Recently, Derk Jeter hit his 3,000th hit in the major leagues, an accomplishment only seen by a couple dozen players in the history of the game. I’m not a Yankees fan, but I applauded the accomplishment, as it is such a rarity that it shows the skill, determination, and many years of getting there which goes into the feat.
When a big accomplishment happens like a players 3,000th hit, the actual baseball that it takes place with is instantly a cherished piece of memorabilia. If Jeter had hit his ball in play, a player would have fielded it and he would have gotten the ball back right then and there.
But Jeter made things interesting by making his 3,000th hit a home run. As it happened, a lucky fan got to catch the ball.
That lucky fan, as you probably know, gave the ball back. Instantly, people wondered if this guy had lost his mind. Estimates showed that the ball could have fetched at least $250,000. Turns out that the guy has student loan debt of over $100,000. Meaning he could have used the money.
As it was, what did he get? Well so far, nothing for the ball…and a $14,000 tax bill. Huh? The Yankees were so pleased with his being a good sport that they gave him premier seats for the rest of the year including playoffs. Even though they’re ‘free’, the Yankees still have to report the value of what they gave him to the IRS, so he’ll be on the hook for income taxes.
Anybody still think giving the ball back was a good idea?
What would you have done?

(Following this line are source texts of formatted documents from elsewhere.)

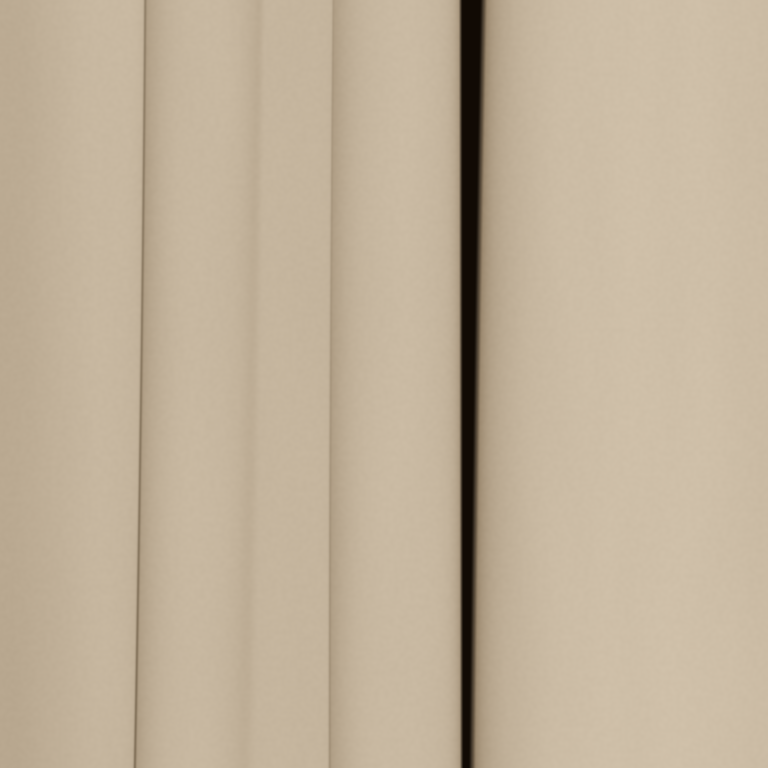
Give the GLSL for this texture, as a WebGL 2 fragment shader.

```glsl
#version 300 es
precision highp float;
// Hanging beige cloth: five vertical panels divided by slightly slanted folds.
// Each panel is shaded from its distance to the folds at its sides, a dark
// tapering gap opens between the last two, and gradient noise adds the weave.

#define LIGHT vec3(0.812, 0.752, 0.662)
#define SHADE vec3(0.530, 0.450, 0.345)
#define GAP_COLOR vec3(0.065, 0.040, 0.016)
#define CREASE_COLOR vec3(0.360, 0.295, 0.205)
#define CREASE_WIDTH 0.0019
#define GAP_RIM 0.0055
#define GRAIN_SCALE 150.0
#define GRAIN_AMOUNT 0.009
#define MOTTLE_AMOUNT 0.008

uniform vec2 u_resolution;
out vec4 fragColor;

vec2 hashGradient(vec2 cell) {
    vec3 p = fract(cell.xyx * vec3(0.1031, 0.1030, 0.0973));
    p += dot(p, p.yzx + 33.33);
    float angle = 6.2832 * fract((p.x + p.y) * p.z);
    return vec2(cos(angle), sin(angle));
}

float gradientNoise(vec2 p) {
    vec2 i = floor(p), f = fract(p);
    vec2 w = f * f * f * (f * (f * 6.0 - 15.0) + 10.0);
    float a = dot(hashGradient(i), f);
    float b = dot(hashGradient(i + vec2(1, 0)), f - vec2(1, 0));
    float c = dot(hashGradient(i + vec2(0, 1)), f - vec2(0, 1));
    float d = dot(hashGradient(i + vec2(1, 1)), f - vec2(1, 1));
    return mix(mix(a, b, w.x), mix(c, d, w.x), w.y);
}

// Shadow that fades with distance from a fold
float falloff(float dist, float reach) {
    return exp(-max(dist, 0.0) / reach);
}

// Coverage of everything right of an edge
float rightOf(float dist, float softness) {
    return smoothstep(-softness, softness, dist);
}

float crease(float dist, float pixel) {
    float width = max(CREASE_WIDTH, 0.6 * pixel);
    return exp(-dist * dist / (width * width));
}

void main() {
    vec2 uv = gl_FragCoord.xy / u_resolution;
    float pixel = 1.0 / u_resolution.x;
    float x = uv.x, y = uv.y;

    // Signed distances to the folds, positive on the right
    float foldA = x - mix(0.1755, 0.1890, y) - 0.006 * y * (1.0 - y);
    float foldB = x - mix(0.3230, 0.3410, y);
    float foldC = x - mix(0.4290, 0.4335, y * y);
    float gapLeft = x - mix(0.6010, 0.5996, y);
    float gapRight = x - mix(0.6150, 0.6300, y) + 0.005 * y * (1.0 - y);

    // Brightness of each panel, from left to right
    float panel1 = 0.73 + 0.18 * smoothstep(0.0, 0.14, x)
                 - 0.10 * falloff(-foldA, 0.010) - 0.05 * (1.0 - y);
    float panel2 = 0.94 - 0.42 * falloff(foldA, 0.026)
                 - 0.25 * falloff(-foldB, 0.028);
    float panel3 = 0.86 - 0.03 * falloff(-foldC, 0.010);
    float panel4 = 0.95 - 0.42 * falloff(foldC, 0.028)
                 - 0.20 * falloff(-gapLeft, 0.030) - 0.40 * falloff(-gapLeft, 0.006);
    float panel5 = 0.99 - 0.52 * falloff(gapRight, 0.046)
                 - 0.40 * falloff(gapRight, 0.008)
                 - 0.05 * smoothstep(0.90, 1.0, x);

    // Join the panels at their folds
    float edge = max(0.0018, pixel);
    float softFold = mix(0.014, 0.006, y);
    float tone = mix(panel1, panel2, rightOf(foldA, edge));
    tone = mix(tone, panel3, rightOf(foldB, softFold));
    tone = mix(tone, panel4, rightOf(foldC, edge));
    tone = mix(tone, panel5, rightOf(gapRight, edge));

    // Fine weave and faint broad streaks along the cloth
    float grain = gradientNoise(uv * GRAIN_SCALE)
                + 0.6 * gradientNoise(uv * GRAIN_SCALE * 0.5 + 17.0);
    float mottle = gradientNoise(uv * vec2(20.0, 4.0) + 5.0);

    vec3 color = mix(SHADE, LIGHT, tone);
    color += GRAIN_AMOUNT * grain + MOTTLE_AMOUNT * mottle;

    // Thin dark lines where one panel overlaps the next
    float creaseA = crease(foldA, pixel) * mix(0.55, 0.38, y);
    float creaseC = crease(foldC, pixel) * mix(0.20, 0.08, y);
    color = mix(color, CREASE_COLOR, max(creaseA, creaseC));

    // Deep gap with soft rims, blurrier on the right
    float gap = rightOf(gapLeft, max(0.55 * GAP_RIM, pixel))
              * (1.0 - rightOf(gapRight, max(GAP_RIM, pixel)));
    color = mix(color, GAP_COLOR, gap);

    fragColor = vec4(clamp(color, 0.0, 1.0), 1.0);
}
```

In my case, I would have given the ball back to Jeter…at a price. He makes a lot of money. He actually got a contract over the past off-season that was way overvalued, where pretty much everybody agrees that he’s getting paid for what he used to do, not for what he does today (his skills are in obvious decline). Jeter could have afforded to pay the guy at least the amount necessary to get out of debt, pay the tax bill on that, and maybe have a bit leftover to buy next years season tickets, and it would have been chicken scratch to him.
Personally, I think that Jeter should cut him a check anyways.
Before you call me greedy, consider this: The guy caught the ball at Yankee Stadium, home of the most expensive…anything…in major leagues. The most expensive tickets. The most expensive food. The most expensive souvenirs. They charge that because they can. So if he were to, in turn, charge them because he could, how is there anything wrong with that?
Before you point out that he was just in the right place at the right time and made a lucky catch, I say, so what? Luck befalls people every day that allows them to get some money in their pocket. Winning the lottery. Lucky. Pulling the handle and having the slot machine give you a bunch of money. Lucky. Catching Derk Jeter’s 3,000th ball. Lucky.
I applaud the guy as a baseball purist who wanted to make sure that the ball didn’t end up on eBay or something similar. But, in my opinion, he blew it by not getting something back for it.
What do you think? Would you have handed the ball back without wanting something in return or would you have gone for the jugular (just like the Yankees do with their ‘stadium experience’)?Copyright 2017 Original content authorized only to appear on Money Beagle. Please subscribe via RSS, follow me on Twitter, Facebook, or receive e-mail updates. Thank you for reading.